Meanwhile, this should serve as a reminder that you need to be careful, alert and ever-vigilant when you’re out on the road (especially, I suppose, in Arapahoe, Douglas, Elbert and Lincoln counties in Colorado).
And, in case you’re wondering about Erzinger, he has apparently recovered from his brief period of unemployment after the money guys at Morgan Stanley did a quick cost-benefit analysis and realized he was less asset and more liability and cut the boy loose.
Resurrecting my old habit of checking the BrokerCheck section of the Financial Industry Regulatory Authority’s website, it looks like our man Marty is now working for Sanctuary Securities, LLC, an asset management firm based in San Francisco, with a branch office in Colorado.

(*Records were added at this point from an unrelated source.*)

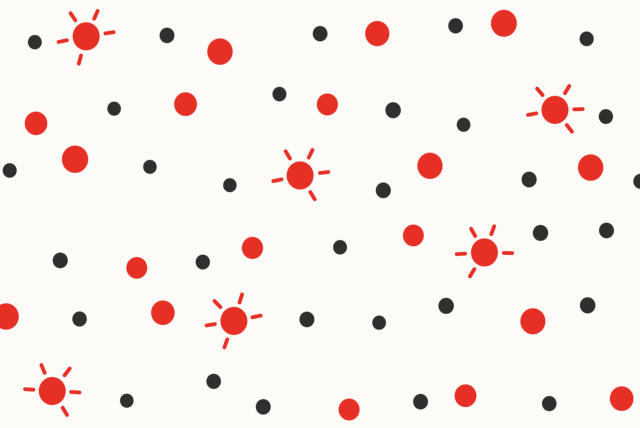
Give the GLSL for this pattern, as a Shadertoy shader.

```glsl
// Scattered red and black dots with little red suns on warm white paper.
// A staggered grid holds one jittered shape per cell; each 3x3 block of cells
// gets one sun, three red dots and five black dots.

const float ROWS = 6.0;
const float TAU = 6.2831853;

vec2 hash2(vec2 p) {
    vec3 q = fract(vec3(p.xyx) * vec3(0.1031, 0.1030, 0.0973));
    q += dot(q, q.yzx + 33.33);
    return fract((q.xx + q.yz) * q.zy);
}

// Slightly upright disc, like a hand-cut spot
float discDistance(vec2 p, float radius) {
    return length(p * vec2(1.01, 0.97)) - radius;
}

// Round-ended stroke lying on the x axis
float strokeDistance(vec2 p, float start, float end, float halfWidth) {
    return length(vec2(p.x - clamp(p.x, start, end), p.y)) - halfWidth;
}

// Disc with six ray slots, one of the two lower ones left empty
float sunDistance(vec2 p, vec2 seed) {
    float d = discDistance(p, 0.0318);
    vec2 choice = hash2(seed + 71.0);
    float missing = choice.x < 0.55 ? 4.0 : 5.0;
    float tilt = (choice.y - 0.5) * 0.4;
    for (float slot = 0.0; slot < 6.0; slot++) {
        if (slot == missing) continue;
        vec2 vary = hash2(seed * 7.0 + slot * 13.0 + 5.0) - 0.5;
        float angle = slot * TAU / 6.0 + tilt + vary.x * 0.26;
        vec2 axis = vec2(cos(angle), sin(angle));
        vec2 local = vec2(dot(p, axis), axis.x * p.y - axis.y * p.x);
        float start = 0.0455 + vary.y * 0.003;
        d = min(d, strokeDistance(local, start, start + 0.0195, 0.0044));
    }
    return d;
}

void mainImage(out vec4 fragColor, in vec2 fragCoord) {
    const vec3 paper = vec3(0.988, 0.984, 0.970);
    const vec3 red = vec3(0.902, 0.184, 0.147);
    const vec3 black = vec3(0.190, 0.184, 0.182);

    // Staggered cells, even rows pushed right and odd rows left
    vec2 grid = fragCoord / iResolution.y * ROWS;
    float row = floor(grid.y);
    grid.x += mod(row, 2.0) < 0.5 ? -0.25 : 0.25;
    vec2 cell = floor(grid);

    // Rank of the cell within its block: 0 sun, 1 to 3 red, the rest black
    vec2 block = floor(cell / 3.0);
    vec2 inner = cell - 3.0 * block;
    float sunSlot = 3.0 * block.x + 7.0 * block.y;
    float rank = mod((inner.x + 3.0 * inner.y - sunSlot) * 4.0 + 0.5, 9.0);
    bool isSun = rank < 1.0;
    bool isRed = rank < 4.0;

    // Jitter stays small enough to keep each shape inside its cell
    vec2 jitter = (hash2(cell + 19.0) - 0.5) * (isSun ? 0.10 : 0.54);
    vec2 p = (grid - cell - 0.5 - jitter) / ROWS;

    float size = hash2(cell + 43.0).x;
    float radius = isRed ? mix(0.0235, 0.031, size) : mix(0.0158, 0.0184, size);
    float d = isSun ? sunDistance(p, cell) : discDistance(p, radius);

    // Antialiased ink
    float soft = 0.8 / iResolution.y;
    float ink = 1.0 - smoothstep(-soft, soft, d);
    fragColor = vec4(mix(paper, isRed ? red : black, ink), 1.0);
}
```
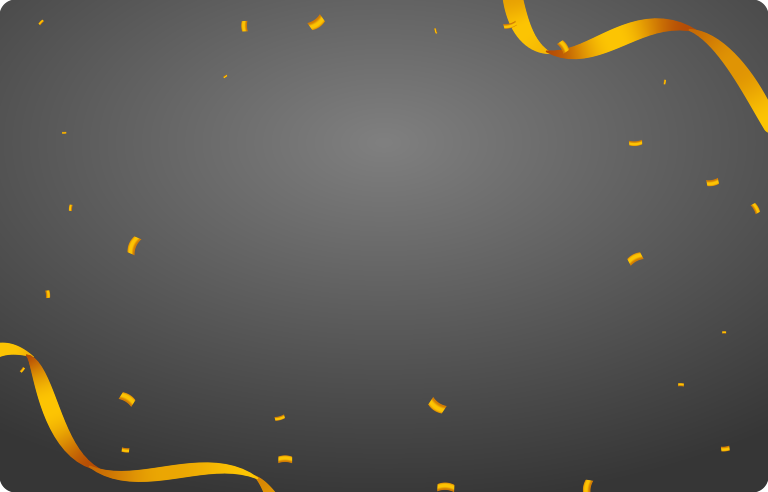
Give the GLSL for this background, as a WebGL 1 fragment shader.

```glsl
precision highp float;

uniform vec2 u_resolution;

const float CANVAS_WIDTH = 100.0;
const int CURVE_STEPS = 20;
const int CONFETTI_COUNT = 27;
const vec3 GOLD = vec3(0.99, 0.77, 0.01);
const vec3 BRONZE = vec3(0.71, 0.30, 0.02);

float hash(float n) {
  return fract(sin(n * 127.1) * 43758.5453);
}

float coverage(float dist, float pixel) {
  return 1.0 - smoothstep(-0.6 * pixel, 0.6 * pixel, dist);
}

vec3 metal(float shine) {
  return mix(BRONZE, GOLD, shine);
}

vec2 bezier(vec2 a, vec2 b, vec2 c, vec2 d, float t) {
  float s = 1.0 - t;
  return s * s * s * a + 3.0 * s * s * t * b + 3.0 * s * t * t * c + t * t * t * d;
}

float roundedBox(vec2 p, vec2 halfSize, float radius) {
  vec2 q = abs(p) - halfSize + radius;
  return length(max(q, 0.0)) + min(max(q.x, q.y), 0.0) - radius;
}

// Elliptical grey glow that fades towards the lower corners
vec3 backdrop(vec2 p, vec2 center) {
  float dist = length((p - center) / vec2(1.75, 1.0));
  return vec3(max(0.5 - 0.0061 * dist, 0.21));
}

// Tapered curve; width holds start, end and bulge, shine holds start, middle and end
vec3 drawRibbon(vec3 base, vec2 p, float pixel, vec2 a, vec2 b, vec2 c, vec2 d,
                vec3 width, vec3 shine) {
  float nearest = 1000.0;
  float along = 0.0;
  vec2 from = a;
  for (int i = 0; i < CURVE_STEPS; i++) {
    float n = float(i);
    vec2 to = bezier(a, b, c, d, (n + 1.0) / float(CURVE_STEPS));
    vec2 edge = to - from;
    float h = clamp(dot(p - from, edge) / dot(edge, edge), 0.0, 1.0);
    float dist = length(p - from - edge * h);
    if (dist < nearest) {
      nearest = dist;
      along = (n + h) / float(CURVE_STEPS);
    }
    from = to;
  }
  float halfWidth = mix(width.x, width.y, along) + 4.0 * width.z * along * (1.0 - along);
  float glint = mix(shine.x, shine.y, smoothstep(0.0, 0.45, along));
  glint = mix(glint, shine.z, smoothstep(0.5, 0.95, along));
  return mix(base, metal(glint), coverage(nearest - halfWidth, pixel));
}

// Small bent foil flake with a bright middle
vec3 drawFlake(vec3 base, vec2 p, float pixel, vec2 halfSize, float angle) {
  float c = cos(angle);
  float s = sin(angle);
  vec2 q = vec2(c * p.x + s * p.y, c * p.y - s * p.x);
  q.y += 0.2 * q.x * q.x;
  float glint = 1.0 - 0.6 * smoothstep(0.2, 1.0, abs(q.y / halfSize.y - 0.2));
  return mix(base, metal(glint), coverage(roundedBox(q, halfSize, 0.05), pixel));
}

// Flakes spread around the border, leaving the middle clear
vec3 drawConfetti(vec3 base, vec2 p, float pixel, vec2 canvas) {
  vec3 color = base;
  for (int i = 0; i < CONFETTI_COUNT; i++) {
    float n = float(i) + 1.0;
    float turn = 6.2832 * (n + hash(n)) / float(CONFETTI_COUNT);
    vec2 direction = vec2(cos(turn), sin(turn));
    direction /= max(abs(direction.x), abs(direction.y));
    vec2 place = canvas * (0.5 + 0.5 * direction * mix(0.6, 1.0, hash(n + 40.0)));
    float size = mix(0.25, 1.15, pow(hash(n + 80.0), 1.5));
    vec2 halfSize = size * vec2(1.0, mix(0.35, 0.6, hash(n + 120.0)));
    color = drawFlake(color, p - place, pixel, halfSize, 6.2832 * hash(n + 160.0));
  }
  return color;
}

void main() {
  float pixel = CANVAS_WIDTH / u_resolution.x;
  vec2 p = gl_FragCoord.xy * pixel;
  vec2 canvas = u_resolution * pixel;
  vec3 color = backdrop(p, canvas * vec2(0.5, 0.71));

  // Upper right ribbon, anchored to the top right corner
  vec2 r = p - canvas;
  color = drawRibbon(color, r, pixel, vec2(-33.3, 0.6), vec2(-32.7, -2.9), vec2(-31.4, -6.0),
                     vec2(-28.4, -6.9), vec3(1.3, 0.15, 0.4), vec3(0.7, 1.0, 0.9));
  color = drawRibbon(color, r, pixel, vec2(-28.8, -6.7), vec2(-22.3, -8.6), vec2(-17.1, -0.8),
                     vec2(-9.2, -4.1), vec3(0.13, 0.13, 1.17), vec3(0.0, 1.0, 0.0));
  color = drawRibbon(color, r, pixel, vec2(-10.2, -3.9), vec2(-5.6, -5.0), vec2(-1.6, -12.3),
                     vec2(0.4, -16.3), vec3(0.13, 1.05, 0.5), vec3(0.25, 0.6, 1.0));

  // Lower left ribbon
  color = drawRibbon(color, p, pixel, vec2(-0.5, 18.4), vec2(1.0, 18.9), vec2(2.6, 18.5),
                     vec2(4.3, 17.6), vec3(0.95, 0.1, 0.13), vec3(1.0, 1.0, 0.85));
  color = drawRibbon(color, p, pixel, vec2(3.5, 17.8), vec2(5.9, 16.5), vec2(6.4, 5.1),
                     vec2(13.0, 2.9), vec3(0.13, 0.13, 1.0), vec3(0.0, 1.0, 0.0));
  color = drawRibbon(color, p, pixel, vec2(33.1, 2.1), vec2(33.9, 1.6), vec2(34.5, 0.8),
                     vec2(35.3, -0.5), vec3(0.1, 0.75, 0.0), vec3(0.4, 0.5, 0.6));
  color = drawRibbon(color, p, pixel, vec2(11.7, 3.3), vec2(18.2, -0.3), vec2(26.8, 5.5),
                     vec2(33.5, 1.8), vec3(0.13, 0.13, 0.78), vec3(0.25, 0.75, 1.0));

  color = drawConfetti(color, p, pixel, canvas);

  // White outside the rounded corners
  float card = coverage(roundedBox(p - 0.5 * canvas, 0.5 * canvas + 0.5 * pixel, 2.1), pixel);
  gl_FragColor = vec4(mix(vec3(1.0), color, card), 1.0);
}
```
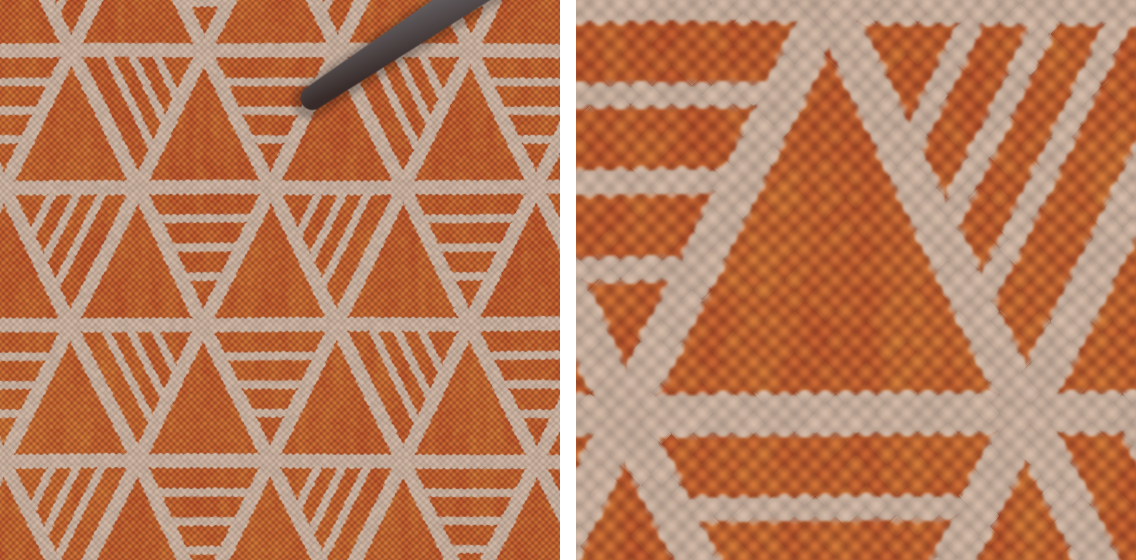
Left: the whole. Right: its middle third, enlarged.
A Shadertoy shader for this pattern:

```glsl
const float SIDE = 0.2376;            // triangle base
const float ROW_H = 0.2446;           // triangle height
const vec2 ORIGIN = vec2(0.2455, 0.1765);
const float LINE_HALF = 0.0128;
const float STRIPE_HALF = 0.0076;
const vec2 BAR_STEPS = vec2(0.230, 0.210);    // first stripe, spacing
const vec2 SLANT_STEPS = vec2(0.250, 0.185);
const float WEAVE_COUNT = 82.0;
const float EDGE_SOFT = 0.0022;
const vec3 CREAM = vec3(0.755, 0.660, 0.595);
const vec3 RUST = vec3(0.670, 0.285, 0.155);
const vec3 AMBER = vec3(0.745, 0.440, 0.200);
const vec2 ROD_TIP = vec2(0.558, 0.825);
const vec2 ROD_END = vec2(0.908, 1.057);
const vec3 ROD_DARK = vec3(0.215, 0.165, 0.160);
const vec3 ROD_LIGHT = vec3(0.390, 0.370, 0.380);
const float TAU = 6.2831853;

float hash(vec2 p) {
    vec3 q = fract(vec3(p.xyx) * 0.1031);
    q += dot(q, q.yzx + 33.33);
    return fract((q.x + q.y) * q.z);
}

float noise(vec2 p) {
    vec2 i = floor(p), f = fract(p);
    f = f * f * (3.0 - 2.0 * f);
    return mix(mix(hash(i), hash(i + vec2(1, 0)), f.x),
               mix(hash(i + vec2(0, 1)), hash(i + vec2(1, 1)), f.x), f.y);
}

// Signed distance to the pale lines: lattice plus stripes in downward triangles
float latticeDistance(vec2 p) {
    float slant = SIDE * ROW_H / length(vec2(ROW_H, 0.5 * SIDE));
    float y = (p.y - ORIGIN.y) / ROW_H;
    float v = fract(y);
    float oddRow = mod(floor(y), 2.0);
    float u = (p.x - ORIGIN.x) / SIDE + 0.5 * oddRow;
    float column = floor(u + 0.5);
    float s = u - column;

    float outside = (abs(s) - 0.5 * v) * slant;
    float lines = min(abs(outside), min(v, 1.0 - v) * ROW_H) - LINE_HALF;

    // Alternate columns hold level bars; slanted ones mirror on every other row
    bool level = mod(column, 2.0) > 0.5;
    float across = level ? 1.0 - v : 0.5 * v + s * (1.0 - 2.0 * oddRow);
    vec2 steps = level ? BAR_STEPS : SLANT_STEPS;
    float k = clamp(floor((across - steps.x) / steps.y + 0.5), 0.0, 2.0);
    float stripe = abs(across - steps.x - k * steps.y) * (level ? ROW_H : slant);
    return min(lines, max(stripe - STRIPE_HALF, outside));
}

vec3 clothColor(vec2 p, float soft) {
    // Staggered stitches, each with its own dye tone
    vec2 q = p * WEAVE_COUNT;
    float weave = cos(TAU * q.x) * cos(TAU * q.y);
    float stitch = hash(floor(vec2(q.x + q.y, q.x - q.y) + 0.5) + 200.0);
    float streak = noise(p * vec2(65.0, 9.0));
    float patchTone = noise(p * 6.0 + 17.0);

    float tone = 0.38 * streak + 0.32 * stitch + 0.2 * patchTone + 0.2 * weave;
    tone += 0.12 * (0.5 - p.y);
    vec3 dyed = mix(RUST, AMBER, clamp(tone, 0.0, 1.0)) * (1.0 + 0.12 * weave);
    vec3 pale = CREAM * (1.0 + 0.085 * weave + 0.06 * (stitch - 0.5));

    vec2 drift = vec2(noise(p * 5.0), noise(p * 5.0 + 40.0)) - 0.5;
    float d = latticeDistance(p + 0.004 * drift);
    d -= 0.0014 * weave + 0.0012 * (stitch - 0.5);
    return mix(pale, dyed, smoothstep(-soft, soft, d));
}

// x: signed distance to a widening rod, y: place along it, z: side offset
vec3 rodShape(vec2 p) {
    vec2 axis = ROD_END - ROD_TIP, r = p - ROD_TIP;
    float t = clamp(dot(r, axis) / dot(axis, axis), 0.0, 1.0);
    float radius = mix(0.0215, 0.031, t);
    float side = (axis.x * r.y - axis.y * r.x) / length(axis);
    return vec3(length(r - axis * t) - radius, t, side / radius);
}

void mainImage(out vec4 fragColor, in vec2 fragCoord) {
    vec2 p = fragCoord / iResolution.xy;
    float pixel = 1.0 / min(iResolution.x, iResolution.y);
    float soft = max(EDGE_SOFT, pixel);
    vec3 color = clothColor(p, soft);

    // Rod with a soft contact shadow
    vec3 rod = rodShape(p);
    float shadow = rodShape(p + vec2(0.004, 0.006)).x;
    color *= 1.0 - 0.22 * (1.0 - smoothstep(0.0, 0.02, shadow));
    float sheen = clamp(0.15 + 0.8 * rod.y + 0.3 * rod.z, 0.0, 1.0);
    color = mix(mix(ROD_DARK, ROD_LIGHT, sheen), color, smoothstep(-soft, soft, rod.x));

    fragColor = vec4(color, 1.0);
}
```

Look, I don’t have any assets to speak of. I admit that. If I did? I’d probably think of some other company to manage them, like Marsico Funds, the firm run by Tom Marsico, the father-in-law of the victim in this case.
Way back in August, we had a question from a reader so embarrassed about his situation that he felt compelled to use a nom de plume when seeking advice. (see “The Explainer: BUI can be a BFD”)
Well, for better or for worse, “Suddenly Sober” recently had the charges of operating a bicycle while under the influence of alcohol dropped by the municipal prosecutor.
“My lawyer pointed out that same Oregon ruling you mentioned and the prosecutor reached the same conclusion,” Suddenly wrote. “She decided that the state’s implied consent rules can’t apply to bikes since they don’t require a license and that she didn’t want to fight the suppression motion my lawyer was ready to file.
“I know I was wrong, but I am relieved,” Suddenly added. “Next time, I think I’ll take a cab.”
Good call, Suddenly.